Another classical geography to mention the ancient capital of the Cantiaci is the Antonine Itinerary of the late-second century. The same name, Durovernon, occurs in three separate itinera in the British section of this document; in Iter II, 12 miles from Durolevum (Ospringe, Kent) and 12 miles from the southern terminus at Portus Ritupis (Richborough, Kent); in Iter III, 25 miles from Durobrivae (Rochester, Kent) and 13 miles from Portus Dubris (Dover, Kent); and in Iter IV, again 25 miles from Rochester and 16 miles from Portus Lemanis (Lympne, Kent).
The last classical work to mention Canterbury is the seventh-century Ravenna Cosmology, where the entry Duro auerno Cantiacorum (R&C#72) is listed between Dubris (Dover, Kent) and Ritupis (Richborough, Kent). The Ravenna prefix confirms the Antonine spelling and stems from a native British word *Duromeaning 'stronghold, fortified enclosure'. The suffix is from another native word *verno, which may be related to the Welsh gwern 'a swamp, particularly of Alder trees'. The trailing title 'of the Cantiaci' confirms Canterbury as the Romanized civitas capital of the tribe. The Romano-British name for canterbury then, could be translated as 'the Enclosed Settlement of the Cantiaci near the Alder Swamp'.

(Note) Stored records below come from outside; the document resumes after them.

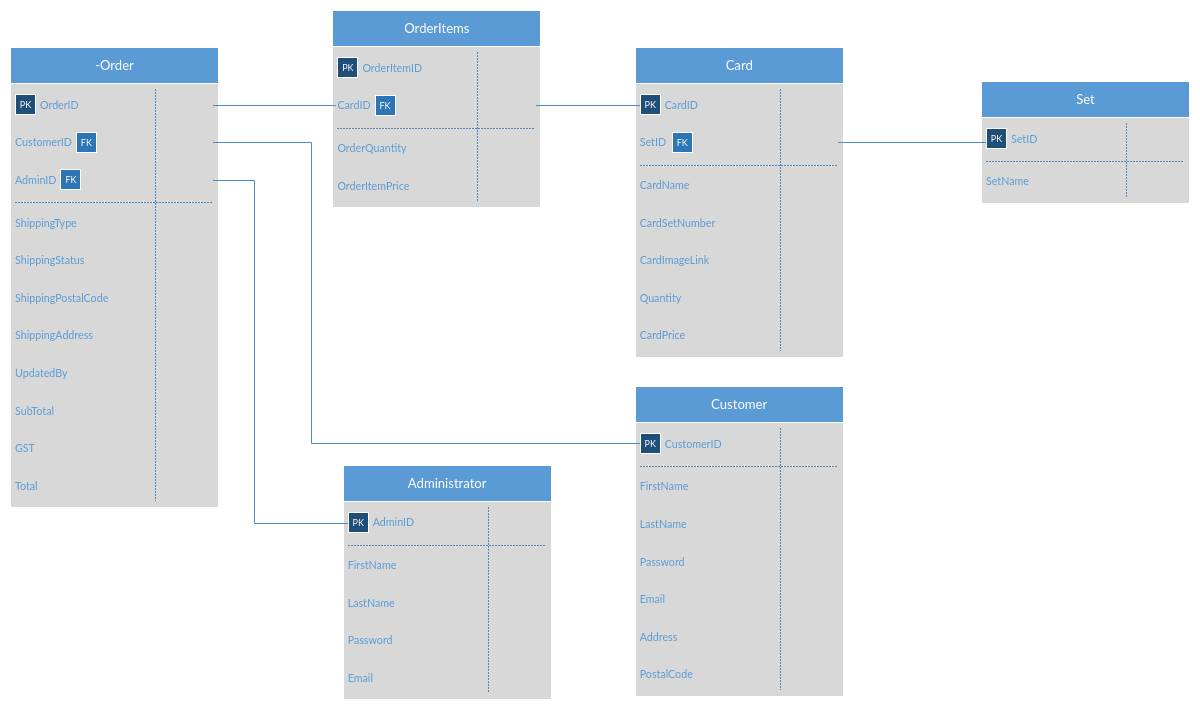
<!DOCTYPE html>
<html lang="en">
<head>
<meta charset="utf-8">
<title>Card shop entity relationship diagram</title>
<style>
:root {
  --header: #5b9bd5;
  --body: #d8d8d8;
  --line: #5089c0;
  --primary: #1f4e79;
  --foreign: #2e75b6;
  --paper: #fff;
}
* { box-sizing: border-box; margin: 0; padding: 0; }
body { width: 1200px; height: 710px; overflow: hidden; background: var(--paper); font-family: Lato, "Open Sans", sans-serif; }
.diagram { position: relative; width: 1200px; height: 710px; overflow: hidden; }
.entity { position: absolute; left: var(--x); top: var(--y); width: 207px; }
.entity h2 { display: flex; align-items: center; justify-content: center; height: 35px; padding-bottom: 1px; background: var(--header); color: var(--paper); font-size: 13.1px; font-weight: 400; }
.fields { position: relative; margin-top: 1px; padding: 2px 5px 2.6px 4px; background: var(--body); }
.fields::after { content: ""; position: absolute; left: 144px; top: 5px; bottom: 6px; width: 1px; background: repeating-linear-gradient(to bottom, var(--line) 0 2px, transparent 2px 3px); }
ul { list-style: none; }
.keys { margin-bottom: 0.5px; padding-bottom: 4.5px; background: repeating-linear-gradient(to right, var(--line) 0 2px, transparent 2px 3px) left bottom / 100% 1px no-repeat; }
li { display: flex; align-items: center; gap: 4px; height: 37.6px; padding-bottom: 1px; color: var(--header); font-size: 10.7px; white-space: nowrap; }
.name { min-width: 28px; }
.badge { display: flex; flex: none; align-items: center; justify-content: center; width: 21px; height: 21px; margin-top: 1px; border: 1px solid var(--paper); background: var(--primary); color: var(--paper); font-size: 9px; }
.foreign { background: var(--foreign); }
.connectors { position: absolute; left: 0; top: 0; fill: none; stroke: var(--line); stroke-width: 1; }
</style>
</head>
<body>
<main class="diagram">
  <section class="entity" style="--x:11px;--y:48px">
    <h2>-Order</h2>
    <div class="fields">
      <ul class="keys">
        <li><span class="badge">PK</span><span class="name">OrderID</span></li>
        <li><span class="name">CustomerID</span><span class="badge foreign">FK</span></li>
        <li><span class="name">AdminID</span><span class="badge foreign">FK</span></li>
      </ul>
      <ul>
        <li>ShippingType</li>
        <li>ShippingStatus</li>
        <li>ShippingPostalCode</li>
        <li>ShippingAddress</li>
        <li>UpdatedBy</li>
        <li>SubTotal</li>
        <li>GST</li>
        <li>Total</li>
      </ul>
    </div>
  </section>

  <section class="entity" style="--x:333.4px;--y:11px">
    <h2>OrderItems</h2>
    <div class="fields">
      <ul class="keys">
        <li><span class="badge">PK</span><span class="name">OrderItemID</span></li>
        <li><span class="name">CardID</span><span class="badge foreign">FK</span></li>
      </ul>
      <ul>
        <li>OrderQuantity</li>
        <li>OrderItemPrice</li>
      </ul>
    </div>
  </section>

  <section class="entity" style="--x:635.7px;--y:48px">
    <h2>Card</h2>
    <div class="fields">
      <ul class="keys">
        <li><span class="badge">PK</span><span class="name">CardID</span></li>
        <li><span class="name">SetID</span><span class="badge foreign">FK</span></li>
      </ul>
      <ul>
        <li>CardName</li>
        <li>CardSetNumber</li>
        <li>CardImageLink</li>
        <li>Quantity</li>
        <li>CardPrice</li>
      </ul>
    </div>
  </section>

  <section class="entity" style="--x:982px;--y:82px">
    <h2>Set</h2>
    <div class="fields">
      <ul class="keys">
        <li><span class="badge">PK</span><span class="name">SetID</span></li>
      </ul>
      <ul>
        <li>SetName</li>
      </ul>
    </div>
  </section>

  <section class="entity" style="--x:635.7px;--y:387px">
    <h2>Customer</h2>
    <div class="fields">
      <ul class="keys">
        <li><span class="badge">PK</span><span class="name">CustomerID</span></li>
      </ul>
      <ul>
        <li>FirstName</li>
        <li>LastName</li>
        <li>Password</li>
        <li>Email</li>
        <li>Address</li>
        <li>PostalCode</li>
      </ul>
    </div>
  </section>

  <section class="entity" style="--x:343.7px;--y:465.6px">
    <h2>Administrator</h2>
    <div class="fields">
      <ul class="keys">
        <li><span class="badge">PK</span><span class="name">AdminID</span></li>
      </ul>
      <ul>
        <li>FirstName</li>
        <li>LastName</li>
        <li>Password</li>
        <li>Email</li>
      </ul>
    </div>
  </section>

  <svg class="connectors" width="1200" height="710" viewBox="0 0 1200 710" aria-hidden="true">
    <polyline points="213,105.5 336,105.5"/>
    <polyline points="536,105.5 640,105.5"/>
    <polyline points="838,142.5 986,142.5"/>
    <polyline points="213,142.5 311.5,142.5 311.5,443.5 640,443.5"/>
    <polyline points="213,180.5 254.5,180.5 254.5,523.5 348,523.5"/>
  </svg>
</main>
</body>
</html>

Nennius, writing in the ninth? century, names the town Cair Ceint 'The Stronghold of Kent'. The Saxon Chronicle of the late-twelfth century refers to the town variously as either Cantwaraburh, Cantwarabyrig or Cantwareberi, all various forms of its modern name, meaning 'The Town of the Men of Kent'.

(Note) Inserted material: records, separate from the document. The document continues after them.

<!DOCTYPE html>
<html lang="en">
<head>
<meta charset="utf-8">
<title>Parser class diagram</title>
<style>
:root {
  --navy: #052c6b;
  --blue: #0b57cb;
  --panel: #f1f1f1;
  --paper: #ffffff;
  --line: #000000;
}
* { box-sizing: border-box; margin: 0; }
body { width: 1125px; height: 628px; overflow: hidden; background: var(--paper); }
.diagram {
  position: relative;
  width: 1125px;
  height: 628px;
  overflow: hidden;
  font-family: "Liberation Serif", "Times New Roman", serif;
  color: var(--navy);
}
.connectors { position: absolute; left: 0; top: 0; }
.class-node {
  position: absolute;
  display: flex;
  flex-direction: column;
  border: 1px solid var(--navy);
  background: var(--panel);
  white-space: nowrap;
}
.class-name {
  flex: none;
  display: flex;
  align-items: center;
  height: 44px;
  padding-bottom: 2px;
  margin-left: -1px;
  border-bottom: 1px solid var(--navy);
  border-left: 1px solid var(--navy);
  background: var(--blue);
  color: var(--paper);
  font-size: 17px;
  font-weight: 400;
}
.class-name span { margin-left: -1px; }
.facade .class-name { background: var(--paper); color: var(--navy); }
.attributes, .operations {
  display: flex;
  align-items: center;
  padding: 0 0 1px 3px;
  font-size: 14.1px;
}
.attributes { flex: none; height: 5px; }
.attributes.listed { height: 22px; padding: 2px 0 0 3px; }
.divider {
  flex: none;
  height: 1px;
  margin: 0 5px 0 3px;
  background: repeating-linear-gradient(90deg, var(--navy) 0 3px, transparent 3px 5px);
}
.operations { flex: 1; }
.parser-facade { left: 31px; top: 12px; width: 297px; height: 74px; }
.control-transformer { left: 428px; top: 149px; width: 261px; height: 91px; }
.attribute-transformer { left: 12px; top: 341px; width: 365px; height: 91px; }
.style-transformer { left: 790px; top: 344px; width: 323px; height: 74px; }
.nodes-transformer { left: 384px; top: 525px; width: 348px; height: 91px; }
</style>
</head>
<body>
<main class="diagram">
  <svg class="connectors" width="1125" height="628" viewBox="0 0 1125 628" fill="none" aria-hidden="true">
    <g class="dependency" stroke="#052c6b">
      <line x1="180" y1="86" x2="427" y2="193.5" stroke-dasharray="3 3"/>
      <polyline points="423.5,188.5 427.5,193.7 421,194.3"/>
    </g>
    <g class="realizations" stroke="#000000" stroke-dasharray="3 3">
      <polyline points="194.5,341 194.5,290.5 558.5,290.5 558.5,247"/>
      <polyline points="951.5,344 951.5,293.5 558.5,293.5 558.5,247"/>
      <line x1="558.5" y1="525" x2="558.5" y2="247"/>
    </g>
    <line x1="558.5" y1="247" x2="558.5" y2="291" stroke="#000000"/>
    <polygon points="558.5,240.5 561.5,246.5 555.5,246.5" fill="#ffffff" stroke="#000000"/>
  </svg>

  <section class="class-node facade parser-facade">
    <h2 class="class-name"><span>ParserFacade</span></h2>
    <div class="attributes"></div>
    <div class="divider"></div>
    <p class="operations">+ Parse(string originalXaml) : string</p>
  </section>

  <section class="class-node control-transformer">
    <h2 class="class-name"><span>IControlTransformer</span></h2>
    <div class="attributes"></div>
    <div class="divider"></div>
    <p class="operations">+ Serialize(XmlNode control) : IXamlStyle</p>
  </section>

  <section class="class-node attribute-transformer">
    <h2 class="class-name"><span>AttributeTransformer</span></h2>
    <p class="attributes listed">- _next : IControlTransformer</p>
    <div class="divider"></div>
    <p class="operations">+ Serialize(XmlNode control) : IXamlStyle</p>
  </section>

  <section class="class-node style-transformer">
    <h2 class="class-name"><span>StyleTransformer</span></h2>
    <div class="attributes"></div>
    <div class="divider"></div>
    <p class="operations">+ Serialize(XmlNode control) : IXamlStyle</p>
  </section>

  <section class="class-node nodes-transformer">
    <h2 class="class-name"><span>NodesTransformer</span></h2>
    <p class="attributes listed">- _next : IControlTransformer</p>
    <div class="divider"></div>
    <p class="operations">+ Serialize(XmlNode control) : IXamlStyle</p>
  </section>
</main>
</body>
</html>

There are five inscriptions on stone recorded at Canterbury in the R.I.B., all but one being heavily damaged. The only (almost) complete text is a tombstone (RIB 43 infra), and another testamentary text reads ... VLPIAE FILIAE ... A MATER ... "[...] to the daughter of Ulpia [...] from her mother [...]" (RIB 41; tombstone). The remaining texts are too fragmentary to be of much use.

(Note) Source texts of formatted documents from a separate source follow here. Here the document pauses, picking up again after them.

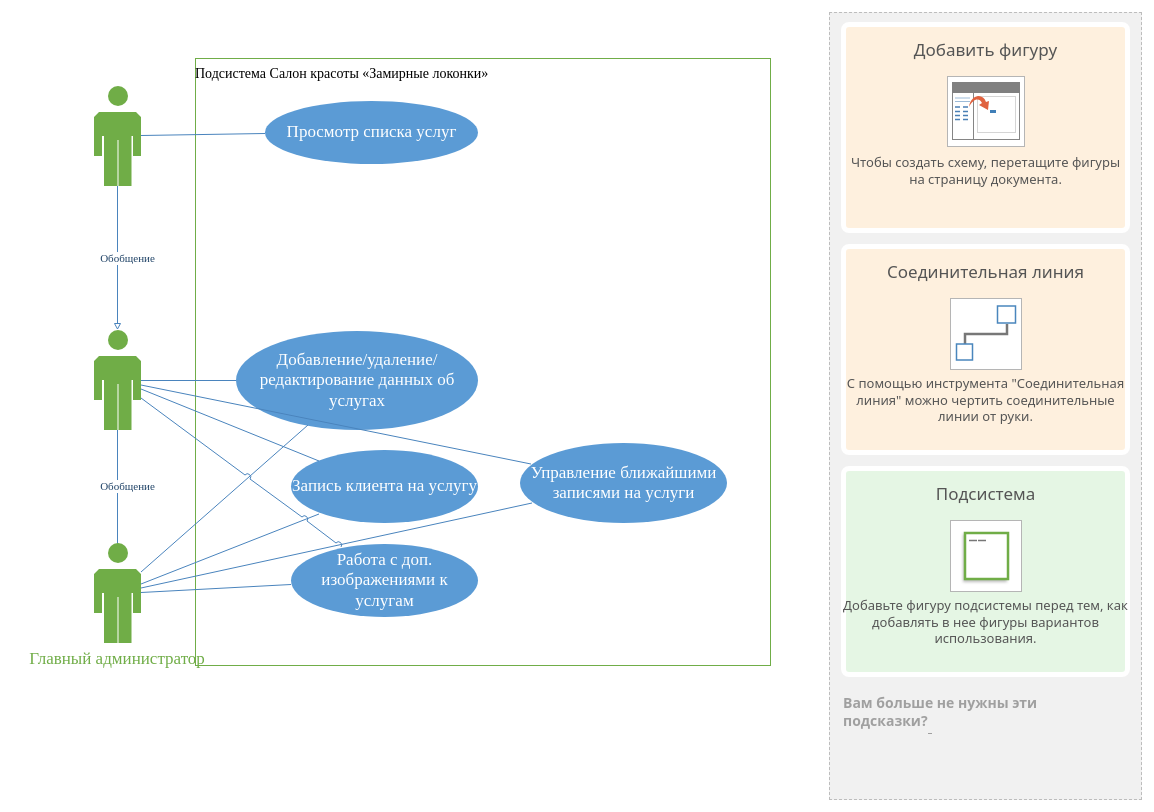
<!DOCTYPE html>
<html lang="ru">
<head>
<meta charset="utf-8">
<title>Диаграмма вариантов использования</title>
<style>
:root {
  --green: #70ad47;
  --blue: #5b9bd5;
  --line: #4a84bd;
  --navy: #1f4266;
  --panel: #f1f1f1;
  --peach: #fef0de;
  --mint: #e5f6e4;
  --ink: #555;
  --muted: #a0a0a0;
}
* { box-sizing: border-box; margin: 0; }
html, body { width: 1154px; height: 812px; overflow: hidden; background: #fff; }
body { position: relative; }
.diagram { position: absolute; inset: 0; font-family: "Liberation Serif", serif; }
.diagram > * { position: absolute; white-space: nowrap; }
.subsystem { left: 195px; top: 58px; width: 576px; height: 608px; border: 1px solid var(--green); }
.subsystem-title { left: 195px; top: 65px; width: 292px; font-size: 14px; line-height: 17px; font-weight: 400; }
.use-case {
  display: flex; align-items: center; justify-content: center; text-align: center;
  border-radius: 50%; background: var(--blue); color: #fff; font-size: 17px; line-height: 20.5px;
}
.view { left: 265px; top: 101px; width: 213px; height: 63px; }
.edit { left: 236px; top: 331px; width: 242px; height: 99px; }
.book { left: 291px; top: 450px; width: 187px; height: 73px; }
.images { left: 291px; top: 544px; width: 187px; height: 73px; }
.manage { left: 520px; top: 443px; width: 207px; height: 80px; }
.links { left: 0; top: 0; }
.link-label { left: 99px; width: 57px; height: 13px; background: #fff; color: var(--navy); font-size: 11px; line-height: 13px; text-align: center; }
.link-upper { top: 252px; }
.link-lower { top: 480px; }
.actor-name { left: 17px; top: 649px; width: 200px; text-align: center; color: var(--green); font-size: 17px; line-height: 20px; }

.tips {
  position: absolute; left: 829px; top: 12px; width: 313px; height: 788px;
  padding: 9px 11px; background: var(--panel); border: 1px dashed #bdbdbd;
  display: flex; flex-direction: column; gap: 11px;
  font-family: "Noto Sans", "Open Sans", sans-serif; color: var(--ink);
}
.tip {
  width: 289px; height: 211px; flex: none; padding-top: 11px;
  border: 5px solid #fff; border-radius: 8px; background: var(--peach);
  display: flex; flex-direction: column; align-items: center; text-align: center;
}
.tip.mint { background: var(--mint); }
.tip h2 { font-size: 17px; line-height: 24px; font-weight: 400; margin-bottom: 14px; }
.tip svg { display: block; flex: none; margin-bottom: 5px; }
.tip .wide { margin-bottom: 7px; }
.tip p { font-size: 13px; line-height: 16.6px; white-space: nowrap; }
.closing { padding: 6px 0 0 2px; color: var(--muted); font-size: 14px; line-height: 18px; font-weight: 700; }
.closing svg { display: block; margin: 3px 0 0 85px; }
</style>
</head>
<body>
<main class="diagram">
  <div class="subsystem"></div>
  <h1 class="subsystem-title">Подсистема Салон красоты «Замирные локонки»</h1>

  <div class="use-case view">Просмотр списка услуг</div>
  <div class="use-case edit">Добавление/удаление/<br>редактирование данных об<br>услугах</div>
  <div class="use-case book">Запись клиента на услугу</div>
  <div class="use-case images">Работа с доп.<br>изображениями к<br>услугам</div>
  <div class="use-case manage">Управление ближайшими<br>записями на услуги</div>

  <svg class="links" width="1154" height="812" viewBox="0 0 1154 812">
    <defs>
      <g id="actor" fill="var(--green)">
        <circle cx="24" cy="10" r="10"/>
        <path d="M5 26H42L47 31V70H39V50H37.500V100H24.500V54H23.500V100H10V50H8V70H0V31Z"/>
      </g>
    </defs>
    <g fill="none" stroke="var(--line)" stroke-width="1">
      <path d="M141 135.500L265 133.500"/>
      <path d="M141 380.500H236M141 385L531 464M141 389L319 461"/>
      <path d="M141 398L245 475A3 3 0 0 1 250 479L302 517A3 3 0 0 1 307 521L336 543A3 3 0 0 1 341 547"/>
      <path d="M141 572L308 425M141 584L319 514M141 588L532 503M141 592.500L291 584.500"/>
      <path d="M117.500 186V323M117.500 430V544"/>
      <path d="M114.500 323.500H120.500L117.500 329Z" fill="#fff"/>
    </g>
    <use href="#actor" x="94" y="86"/>
    <use href="#actor" x="94" y="330"/>
    <use href="#actor" x="94" y="543"/>
  </svg>

  <div class="link-label link-upper">Обобщение</div>
  <div class="link-label link-lower">Обобщение</div>
  <div class="actor-name">Главный администратор</div>
</main>

<aside class="tips">
  <section class="tip">
    <h2>Добавить фигуру</h2>
    <svg class="wide" width="78" height="71" viewBox="0 0 78 71">
      <rect x=".5" y=".5" width="77" height="70" fill="#fff" stroke="#b5b5b5"/>
      <rect x="5.500" y="6.500" width="67" height="57" fill="#fff" stroke="#858585"/>
      <rect x="5" y="6" width="68" height="11" fill="#808080"/>
      <path d="M26.500 17V63" stroke="#858585"/>
      <rect x="30.500" y="20.500" width="38" height="36" fill="none" stroke="#d5d5d5"/>
      <path d="M8 22H23M8 25.500H23" stroke="#9dbbd8"/>
      <path d="M8 31H22M8 35.500H22M8 39.500H22M8 43.500H22" stroke="#4a7fb5" stroke-width="1.5" stroke-dasharray="5 3"/>
      <path d="M22 31C24 18 36 17 39 26L42 25L41 34L32 29L35 27C32 21 26 23 22 31Z" fill="#e0623f"/>
      <rect x="43" y="34" width="6" height="3" fill="#3f7fb8"/>
    </svg>
    <p>Чтобы создать схему, перетащите фигуры<br>на страницу документа.</p>
  </section>

  <section class="tip">
    <h2>Соединительная линия</h2>
    <svg width="72" height="72" viewBox="0 0 72 72">
      <rect x=".5" y=".5" width="71" height="71" fill="#fff" stroke="#b5b5b5"/>
      <path d="M15 46V36H57V26" fill="none" stroke="#777" stroke-width="2.500"/>
      <g fill="#fff" stroke="#4a86bd" stroke-width="1.5">
        <rect x="47.500" y="8" width="18" height="17"/>
        <rect x="6.500" y="46" width="16" height="16"/>
      </g>
    </svg>
    <p>С помощью инструмента "Соединительная<br>линия" можно чертить соединительные<br>линии от руки.</p>
  </section>

  <section class="tip mint">
    <h2>Подсистема</h2>
    <svg width="72" height="72" viewBox="0 0 72 72">
      <defs><filter id="soft"><feGaussianBlur stdDeviation="1.5"/></filter></defs>
      <rect x=".5" y=".5" width="71" height="71" fill="#fff" stroke="#b5b5b5"/>
      <rect x="13" y="14" width="44" height="48" fill="#bbb" filter="url(#soft)"/>
      <rect x="15" y="13" width="43" height="46" fill="#fff" stroke="var(--green)" stroke-width="2.500"/>
      <path d="M19 20.500H37" stroke="#777" stroke-width="1.5" stroke-dasharray="8 1"/>
    </svg>
    <p>Добавьте фигуру подсистемы перед тем, как<br>добавлять в нее фигуры вариантов<br>использования.</p>
  </section>

  <div class="closing">
    Вам больше не нужны эти<br>подсказки?
    <svg width="4" height="1" viewBox="0 0 4 1"><rect width="4" height="1" fill="var(--muted)"/></svg>
  </div>
</aside>
</body>
</html>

|D M MATERNA¹ ANN XIV|
"To the shades of the departed Materna,¹ fourteen years [of age]."
(RIB 43; tombstone)